■ **WORK REQUIRED**
Locate the word "fract" in the material, then show every line that holds it.
-- Opening Marker --
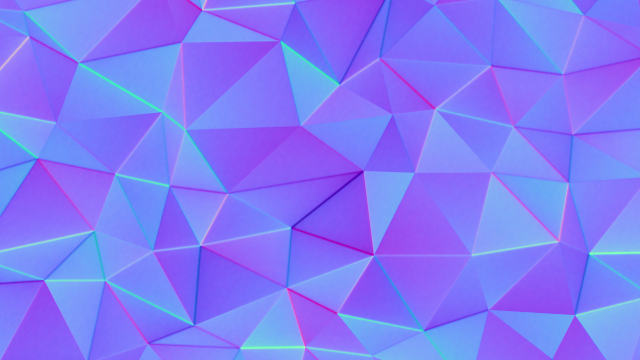
A Shadertoy shader for this texture map:

```glsl
// Normal map of a creased low-poly surface: a sheared, jittered lattice is split
// into triangles; each facet gets a tilt with a soft gradient, each shared edge a
// thin crease with a wide glow. The summed slope is encoded as a normal colour.

const float CELL = 0.19;          // lattice spacing, in canvas heights
const float JITTER = 0.72;        // total vertex displacement, in cells
const mat2 LATTICE = mat2(1.12, -0.03, 0.5, 0.88) * CELL;
const float CREASE_WIDTH = 0.0033;
const float GLOW_WIDTH = 0.024;

vec2 hash2(vec2 p) {
    vec3 q = fract(p.xyx * vec3(0.1031, 0.1030, 0.0973));
    q += dot(q, q.yzx + 33.33);
    return fract((q.xx + q.yz) * q.zy);
}

mat2 rotation(float angle) {
    float c = cos(angle), s = sin(angle);
    return mat2(c, s, -s, c);
}

float valueNoise(vec2 p) {
    vec2 i = floor(p), f = fract(p);
    f = f * f * (3.0 - 2.0 * f);
    float low = mix(hash2(i).x, hash2(i + vec2(1, 0)).x, f.x);
    float high = mix(hash2(i + vec2(0, 1)).x, hash2(i + vec2(1, 1)).x, f.x);
    return mix(low, high, f.y);
}

// Stable seed for a position shared by several triangles
vec2 seedAt(vec2 p) {
    return floor(p * 400.0) + 1500.0;
}

vec2 latticeVertex(vec2 cell) {
    vec2 offset = (hash2(cell + 71.0) - 0.5) * JITTER;
    return LATTICE * (cell + offset);
}

float cross2(vec2 a, vec2 b) {
    return a.x * b.y - a.y * b.x;
}

// Signed distance to the line a-b, positive on its left
float lineDistance(vec2 p, vec2 a, vec2 b) {
    return cross2(normalize(b - a), p - a);
}

// Slope across an edge; identical from both of its sides
vec2 creaseSlope(float dist, vec2 a, vec2 b) {
    vec2 along = normalize(b - a);
    vec2 across = vec2(-along.y, -along.x);   // green axis points down
    across *= across.y < 0.0 ? -1.0 : 1.0;
    float h = 2.0 * hash2(seedAt(a + b)).x - 1.0;
    float strength = h * (0.4 + 0.6 * abs(h));
    strength *= mix(0.75, 1.1, across.y);     // level edges are the deepest
    float d = abs(dist);
    float crease = 0.68 * exp(-d * d / (CREASE_WIDTH * CREASE_WIDTH));
    float glow = 0.23 * exp(-d / GLOW_WIDTH);
    return across * strength * (crease + glow);
}

// Weighted slope in xy and coverage in z, for a counter-clockwise triangle
vec3 facet(vec2 p, vec2 a, vec2 b, vec2 c, float blur) {
    float ab = lineDistance(p, a, b);
    float bc = lineDistance(p, b, c);
    float ca = lineDistance(p, c, a);
    float weight = smoothstep(-blur, blur, min(ab, min(bc, ca)));
    if (weight <= 0.0) return vec3(0.0);

    vec2 centre = (a + b + c) / 3.0;
    vec2 h = hash2(seedAt(centre)) - 0.5;
    float angle = 6.2832 * hash2(seedAt(centre) + 37.0).x;
    float ramp = dot(p - centre, vec2(cos(angle), sin(angle)));
    vec2 slope = vec2(-0.2 * h.x + 0.22 * h.y, 0.66 * h.x);
    slope += vec2(-0.5, 1.5) * ramp;
    slope += creaseSlope(ab, a, b) + creaseSlope(bc, b, c) + creaseSlope(ca, c, a);
    return vec3(slope, 1.0) * weight;
}

// Splits a quad along its shorter diagonal that lies inside it
vec3 splitQuad(vec2 p, vec2 a, vec2 b, vec2 c, vec2 d, float blur) {
    bool acInside = cross2(c - a, b - a) < 0.0 && cross2(c - a, d - a) > 0.0;
    bool bdInside = cross2(d - b, c - b) < 0.0 && cross2(d - b, a - b) > 0.0;
    bool useAC = acInside && (!bdInside || length(c - a) < length(d - b));
    if (useAC) return facet(p, a, b, c, blur) + facet(p, a, c, d, blur);
    return facet(p, a, b, d, blur) + facet(p, b, c, d, blur);
}

vec2 surfaceSlope(vec2 p, float blur) {
    vec2 home = floor(inverse(LATTICE) * p);
    vec3 sum = vec3(0.0);
    for (int y = -1; y <= 1; y++)
    for (int x = -1; x <= 1; x++) {
        vec2 cell = home + vec2(x, y);
        vec2 a = latticeVertex(cell);
        vec2 b = latticeVertex(cell + vec2(1, 0));
        vec2 c = latticeVertex(cell + vec2(1, 1));
        vec2 d = latticeVertex(cell + vec2(0, 1));
        sum += splitQuad(p, a, b, c, d, blur);
    }
    return sum.xy / max(sum.z, 0.001);
}

void mainImage(out vec4 fragColor, in vec2 fragCoord) {
    vec2 p = fragCoord / iResolution.y;
    float blur = max(0.0016, 0.7 / iResolution.y);
    vec2 slope = surfaceSlope(p, blur);

    // Faint brushed grain
    vec2 grainPos = rotation(0.6) * p * vec2(150.0, 100.0) + 200.0;
    slope += 0.045 * (vec2(valueNoise(grainPos), valueNoise(grainPos + 57.0)) - 0.5);

    float up = sqrt(max(1.0 - dot(slope, slope), 0.25));
    fragColor = vec4(0.5 + vec3(0.5, 0.5, 0.49) * vec3(slope, up), 1.0);
}
```
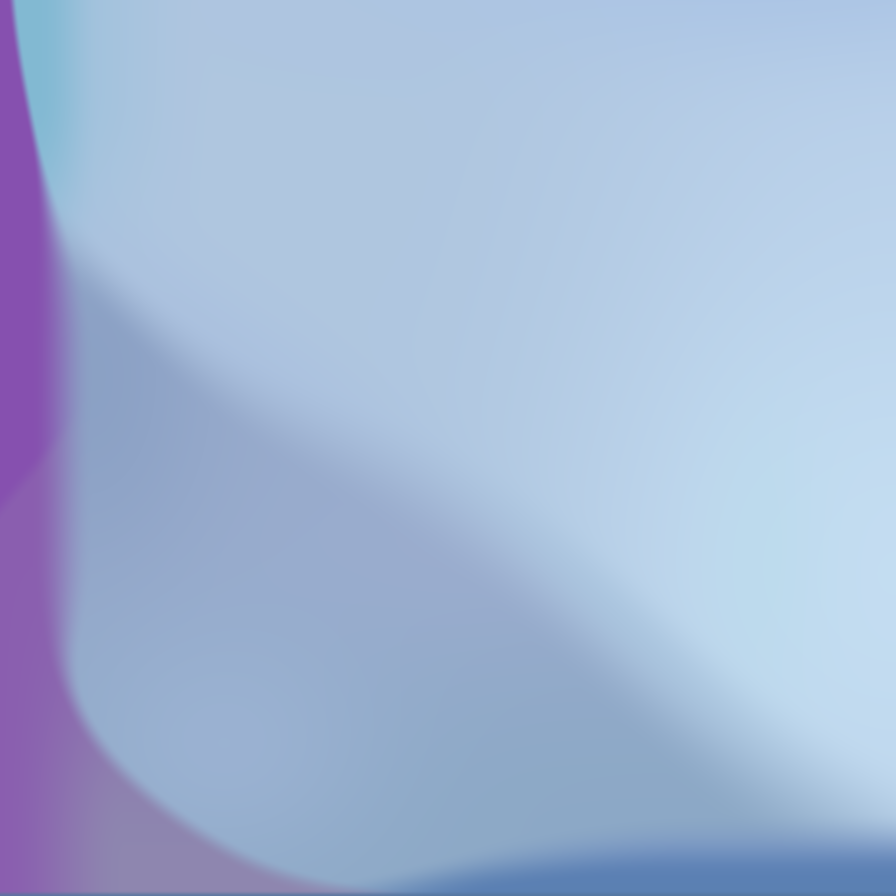
A three.js fragment shader for this background:

```glsl
// Soft abstract backdrop: a pale blue field over a dusky blue wedge,
// framed by a violet ribbon on the left and a deep blue swell below.
// Each layer is a curved edge with its own blur, tinted by broad glows.

varying vec2 vUv;

// Gaussian falloff around a centre, with separate radii per axis.
float glow(vec2 p, vec2 centre, vec2 radius) {
  vec2 q = (p - centre) / radius;
  return exp(-dot(q, q));
}

// 1 below the edge, 0 above it, blurred over +-softness.
float below(float dist, float softness) {
  return 1.0 - smoothstep(-softness, softness, dist);
}

// Height of the wedge's upper edge: a falling line with a damped wave.
float wedgeHeight(float x) {
  float wave = 0.028 * (1.0 - 0.5 * x) * cos(10.13 * (x - 0.24));
  return 0.793 - 0.723 * x - 0.012 - wave;
}

// Right side of the violet ribbon, flaring out along the floor.
float ribbonEdge(float y) {
  float side = mix(0.070, 0.012, smoothstep(0.62, 1.05, y));
  float flare = clamp(1.0 - y / 0.29, 0.0, 1.0);
  return side + 0.28 * pow(flare, 2.2) + 0.08 * pow(flare, 20.0);
}

// Distance to the ribbon edge, corrected for its slope.
float ribbonDistance(vec2 p) {
  float stepY = 0.004;
  float slope = (ribbonEdge(p.y + stepY) - ribbonEdge(p.y - stepY)) / (2.0 * stepY);
  return (p.x - ribbonEdge(p.y)) / sqrt(1.0 + slope * slope);
}

vec3 paleField(vec2 p) {
  vec3 color = mix(vec3(0.685, 0.775, 0.875), vec3(0.72, 0.81, 0.91),
                   smoothstep(0.45, 1.0, p.x));
  color = mix(color, vec3(0.765, 0.865, 0.945), glow(p, vec2(1.0, 0.36), vec2(0.33, 0.35)));
  color = mix(color, vec3(0.725, 0.86, 0.92), 0.5 * glow(p, vec2(0.85, 0.38), vec2(0.07, 0.16)));
  color = mix(color, vec3(0.665, 0.765, 0.895), 0.9 * glow(p, vec2(0.88, 1.04), vec2(0.45, 0.11)));
  // Periwinkle bloom along the upper part of the wedge
  float rim = glow(vec2(p.y - wedgeHeight(p.x), p.x), vec2(0.04, 0.25), vec2(0.06, 0.22));
  color = mix(color, vec3(0.66, 0.745, 0.87), 0.6 * rim);
  // Teal light in the upper left corner
  float corner = smoothstep(0.66, 0.90, p.y);
  color = mix(color, vec3(0.61, 0.755, 0.86), corner * below(p.x - 0.13, 0.11));
  return mix(color, vec3(0.51, 0.725, 0.825), corner * below(p.x - 0.077, 0.035));
}

vec3 duskWedge(vec2 p) {
  vec3 color = mix(vec3(0.55, 0.66, 0.775), vec3(0.595, 0.67, 0.80),
                   smoothstep(0.08, 0.42, p.y));
  color = mix(color, vec3(0.545, 0.63, 0.77), glow(p, vec2(0.10, 0.58), vec2(0.13, 0.24)));
  color = mix(color, vec3(0.61, 0.70, 0.825), 0.9 * glow(p, vec2(0.25, 0.17), vec2(0.18, 0.15)));
  return mix(color, vec3(0.61, 0.68, 0.81), 0.6 * glow(p, vec2(0.52, 0.39), vec2(0.16, 0.09)));
}

vec3 violetRibbon(vec2 p) {
  vec3 upper = vec3(0.525, 0.315, 0.685);
  vec3 lower = vec3(0.54, 0.37, 0.685);
  vec3 ash = vec3(0.555, 0.525, 0.685);
  float fold = p.y - 0.431 - 1.2 * p.x;
  vec3 color = mix(upper, lower, below(fold, 0.015));
  float fade = smoothstep(0.0, 0.14, p.x) * below(p.y - 0.22, 0.18);
  return mix(color, ash, fade);
}

vec3 deepSwell(vec2 p) {
  return mix(vec3(0.355, 0.50, 0.70), vec3(0.46, 0.575, 0.765),
             smoothstep(0.015, 0.075, p.y));
}

void main() {
  vec2 p = vUv;

  // Wedge, blurrier towards the right
  float wedgeBlur = mix(0.045, 0.10, smoothstep(0.1, 0.8, p.x));
  float wedge = below(p.y - wedgeHeight(p.x), wedgeBlur);
  vec3 color = mix(paleField(p), duskWedge(p), wedge);

  // Faint cyan haze where the wedge edge descends
  float haze = glow(vec2(p.x, p.y - wedgeHeight(p.x)), vec2(0.70, 0.03), vec2(0.14, 0.045));
  color = mix(color, vec3(0.64, 0.76, 0.86), 0.4 * haze);

  // Swell rising from the floor
  float swellHeight = 0.062 * smoothstep(0.30, 0.78, p.x);
  float swellBlur = mix(0.010, 0.032, smoothstep(0.30, 0.65, p.x));
  float swell = below(p.y - swellHeight, swellBlur) * smoothstep(0.28, 0.55, p.x);
  color = mix(color, deepSwell(p), swell);

  // Ribbon: crisp at both ends, wide blur along its middle
  float middle = smoothstep(0.20, 0.38, p.y) * below(p.y - 0.73, 0.12);
  float ribbonBlur = mix(mix(0.012, 0.005, smoothstep(0.3, 0.9, p.y)), 0.034, middle);
  float ribbon = below(ribbonDistance(p), ribbonBlur);
  color = mix(color, violetRibbon(p), ribbon);

  // Thin slate line along the floor
  color = mix(color, vec3(0.33, 0.46, 0.62), 0.8 * below(p.y - 0.003, 0.003));

  gl_FragColor = vec4(color, 1.0);
}
```
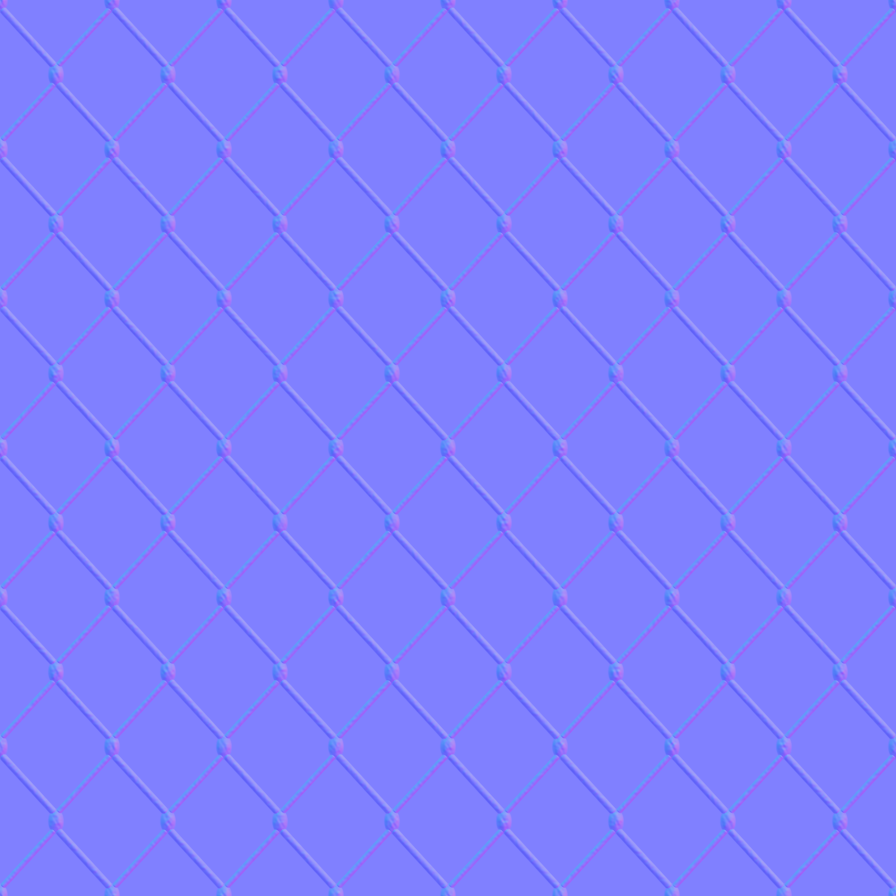
Write a Shadertoy shader that draws this texture map.

```glsl
const vec2  CELLS = vec2(8.0, 6.0);             // diamonds across and down
const vec2  WIRE_START = vec2(0.0036, 0.0115);  // measured from the knot centre
const vec2  WIRE_END = vec2(0.0589, 0.0718);
const float FALLING_RADIUS = 0.0043;            // wires running down to the right
const float RISING_RADIUS = 0.0036;             // wires running up to the right
const float WIRE_RELIEF = 0.24;                 // height relative to radius
const vec2  KNOT_RADIUS = vec2(0.0088, 0.0142);
const float KNOT_RELIEF = 0.26;
const vec2  CREASE_NORMAL = vec2(0.86, 0.51);
const float CREASE_WIDTH = 0.0020;
const float CREASE_DEPTH = 0.16;
const float GRAIN_CELLS = 320.0;                // whole number, so the grain wraps
const float GRAIN_AMOUNT = 0.30;
const float SAMPLE_STEP = 0.0009;

float hash(ivec2 cell) {
    uvec2 v = uvec2(cell) * uvec2(1597u, 7919u);
    uint n = (v.x ^ v.y) * 1597u + v.x;
    n = (n ^ (n >> 15u)) * 48271u;
    n = (n ^ (n >> 13u)) * 69621u;
    n ^= n >> 16u;
    return float(n & 65535u) / 65535.0;
}

float wrappedNoise(vec2 uv) {
    vec2 p = fract(uv) * GRAIN_CELLS;
    int period = int(GRAIN_CELLS);
    ivec2 a = ivec2(floor(p)) % period;
    ivec2 b = (a + 1) % period;
    vec2 f = fract(p);
    f = f * f * (3.0 - 2.0 * f);
    return mix(mix(hash(a), hash(ivec2(b.x, a.y)), f.x),
               mix(hash(ivec2(a.x, b.y)), hash(b), f.x), f.y);
}

float segmentDistance(vec2 p, vec2 a, vec2 b) {
    vec2 along = b - a;
    float t = clamp(dot(p - a, along) / dot(along, along), 0.0, 1.0);
    return length(p - a - along * t);
}

// Rounded cross-section that meets the ground smoothly
float roundProfile(float t) {
    return pow(max(1.0 - t * t, 0.0), 1.5);
}

// Offset to the nearest point of a lattice shifted by a share of the cell
vec2 latticeOffset(vec2 uv, float shift) {
    return (fract(uv * CELLS - shift + 0.5) - 0.5) / CELLS;
}

float wireHeight(vec2 uv) {
    vec2 q = latticeOffset(uv, 0.0);
    float radius = q.x * q.y < 0.0 ? FALLING_RADIUS : RISING_RADIUS;
    float d = segmentDistance(abs(q), WIRE_START, WIRE_END);
    return WIRE_RELIEF * radius * roundProfile(d / radius);
}

// Bulge with a slanted crease where two bent wires hook together
float knotHeight(vec2 q) {
    float bulge = roundProfile(length(q / KNOT_RADIUS));
    float across = dot(q, CREASE_NORMAL) / CREASE_WIDTH;
    float crease = 1.0 - CREASE_DEPTH * exp(-across * across);
    return KNOT_RELIEF * KNOT_RADIUS.x * bulge * crease;
}

float fenceHeight(vec2 uv) {
    float height = wireHeight(uv);
    for (int i = 0; i < 2; i++) {
        height = max(height, knotHeight(latticeOffset(uv, 0.5 * float(i))));
    }
    return height * (1.0 + GRAIN_AMOUNT * (wrappedNoise(uv) - 0.5));
}

void mainImage(out vec4 fragColor, in vec2 fragCoord) {
    vec2 uv = fragCoord / iResolution.xy;

    // Slope by central differences
    vec2 e = vec2(SAMPLE_STEP, 0.0);
    vec2 slope = vec2(fenceHeight(uv + e.xy) - fenceHeight(uv - e.xy),
                      fenceHeight(uv + e.yx) - fenceHeight(uv - e.yx))
               / (2.0 * SAMPLE_STEP);

    // Pack the surface normal into colour
    vec3 normal = normalize(vec3(-slope, 1.0));
    fragColor = vec4(0.5 + 0.5 * normal, 1.0);
}
```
-- Closing Marker --
■ **TASK OUTPUT**
    vec3 q = fract(p.xyx * vec3(0.1031, 0.1030, 0.0973));
    return fract((q.xx + q.yz) * q.zy);
    vec2 i = floor(p), f = fract(p);
    vec2 p = fract(uv) * GRAIN_CELLS;
    vec2 f = fract(p);
    return (fract(uv * CELLS - shift + 0.5) - 0.5) / CELLS;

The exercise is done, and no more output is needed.